WHAT YOU ARE ASKED TO DO: Collect all lines containing the word "circle" from the data.

[Opening RECORDED DATA section]

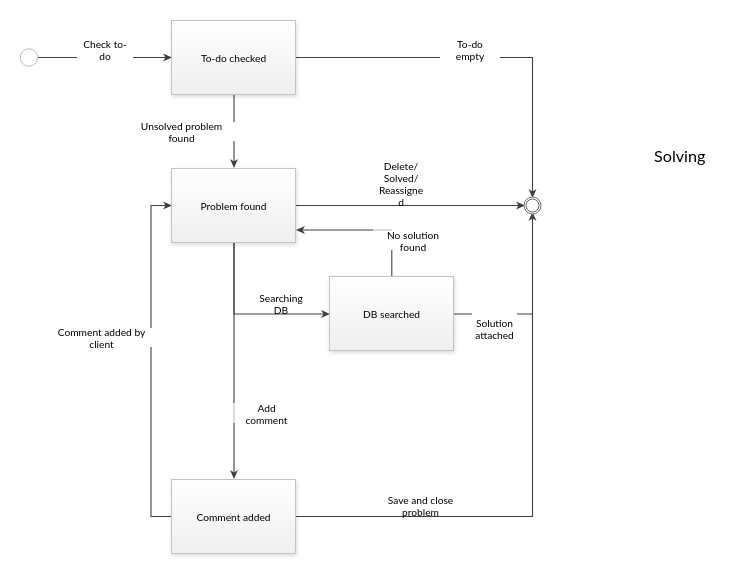
<!DOCTYPE html>
<html lang="en">
<head>
<meta charset="utf-8">
<title>Solving – state diagram</title>
<style>
:root {
  --paper: #ffffff;
  --ink: #000000;
  --line: #404040;
  --node-border: #c4c4c4;
  --node-top: #ffffff;
  --node-bottom: #efefef;
}
* { box-sizing: border-box; }
html, body { margin: 0; overflow: hidden; background: var(--paper); }
.diagram {
  position: relative;
  width: 750px;
  height: 574px;
  overflow: hidden;
  background: var(--paper);
  color: var(--ink);
  font: 10.2px/12px Lato, "Open Sans", sans-serif;
}
.connectors { position: absolute; inset: 0; }
.flow { fill: none; stroke: var(--line); stroke-width: 1.1; }
.faint { fill: none; stroke: #b5b5b5; stroke-width: 1; }
.arrow { fill: var(--line); }
.start { fill: var(--paper); stroke: #bdbdbd; }
.end { fill: var(--paper); stroke: #6a6a6a; }
.state {
  position: absolute;
  left: var(--x);
  top: var(--y);
  width: 125px;
  height: 75px;
  display: flex;
  align-items: center;
  justify-content: center;
  border: 1px solid var(--node-border);
  background: linear-gradient(var(--node-top), var(--node-bottom));
  box-shadow: 1px 2px 4px rgba(0, 0, 0, .14);
}
.label {
  position: absolute;
  left: var(--x);
  top: var(--y);
  margin: 0;
  transform: translateX(-50%);
  text-align: center;
  white-space: nowrap;
}
.title {
  position: absolute;
  left: 654px;
  top: 146px;
  margin: 0;
  font-size: 16.2px;
  line-height: 20px;
  font-weight: 400;
}
</style>
</head>
<body>
<main class="diagram">
  <svg class="connectors" width="750" height="574" viewBox="0 0 750 574" aria-hidden="true">
    <defs>
      <path id="arrowhead" class="arrow" d="M0 0L-9-4L-6.5 0L-9 4Z"/>
    </defs>
    <g class="flow">
      <path d="M38 57.5H77M133 57.5H168"/>
      <path d="M296 57.5H440M500 57.5H532.5V194"/>
      <path d="M234 95V122M234 141V164"/>
      <path d="M296 205.5H521"/>
      <path d="M391.8 277V250M373 230H300"/>
      <path d="M234 243V314H326"/>
      <path d="M234 243V403M234 423V475"/>
      <path d="M454 314H472M517 314H532.5"/>
      <path d="M296 516.5H532.5V217"/>
      <path d="M172 516.5H151V347M151 328V205.5H168"/>
    </g>
    <path class="faint" d="M373 230H392M234 403V423"/>
    <use href="#arrowhead" x="172" y="57.5"/>
    <use href="#arrowhead" x="172" y="205.5"/>
    <use href="#arrowhead" x="525" y="205.5"/>
    <use href="#arrowhead" x="330" y="314"/>
    <use href="#arrowhead" transform="translate(296 230) rotate(180)"/>
    <use href="#arrowhead" transform="translate(234 168) rotate(90)"/>
    <use href="#arrowhead" transform="translate(234 479) rotate(90)"/>
    <use href="#arrowhead" transform="translate(532.5 198) rotate(90)"/>
    <use href="#arrowhead" transform="translate(532.5 212) rotate(-90)"/>
    <circle class="start" cx="29" cy="57.5" r="8.7"/>
    <circle class="end" cx="532.5" cy="205.5" r="8.5"/>
    <circle class="end" cx="532.5" cy="205.5" r="6.5"/>
  </svg>

  <div class="state" style="--x:171px;--y:20px">To-do checked</div>
  <div class="state" style="--x:171px;--y:168px">Problem found</div>
  <div class="state" style="--x:329px;--y:276px">DB searched</div>
  <div class="state" style="--x:171px;--y:479px">Comment added</div>

  <p class="label" style="--x:105px;--y:38px">Check to-<br>do</p>
  <p class="label" style="--x:470px;--y:38px">To-do<br>empty</p>
  <p class="label" style="--x:181.5px;--y:120px">Unsolved problem<br>found</p>
  <p class="label" style="--x:401px;--y:160px">Delete/<br>Solved/<br>Reassigne<br>d</p>
  <p class="label" style="--x:413px;--y:229px">No solution<br>found</p>
  <p class="label" style="--x:281px;--y:292px">Searching<br>DB</p>
  <p class="label" style="--x:494.5px;--y:317px">Solution<br>attached</p>
  <p class="label" style="--x:101.5px;--y:326px">Comment added by<br>client</p>
  <p class="label" style="--x:266.5px;--y:402px">Add<br>comment</p>
  <p class="label" style="--x:420.5px;--y:494px">Save and close<br>problem</p>

  <h1 class="title">Solving</h1>
</main>
</body>
</html>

[Closing RECORDED DATA section]

TASK SOLUTION:
    <circle class="start" cx="29" cy="57.5" r="8.7"/>
    <circle class="end" cx="532.5" cy="205.5" r="8.5"/>
    <circle class="end" cx="532.5" cy="205.5" r="6.5"/>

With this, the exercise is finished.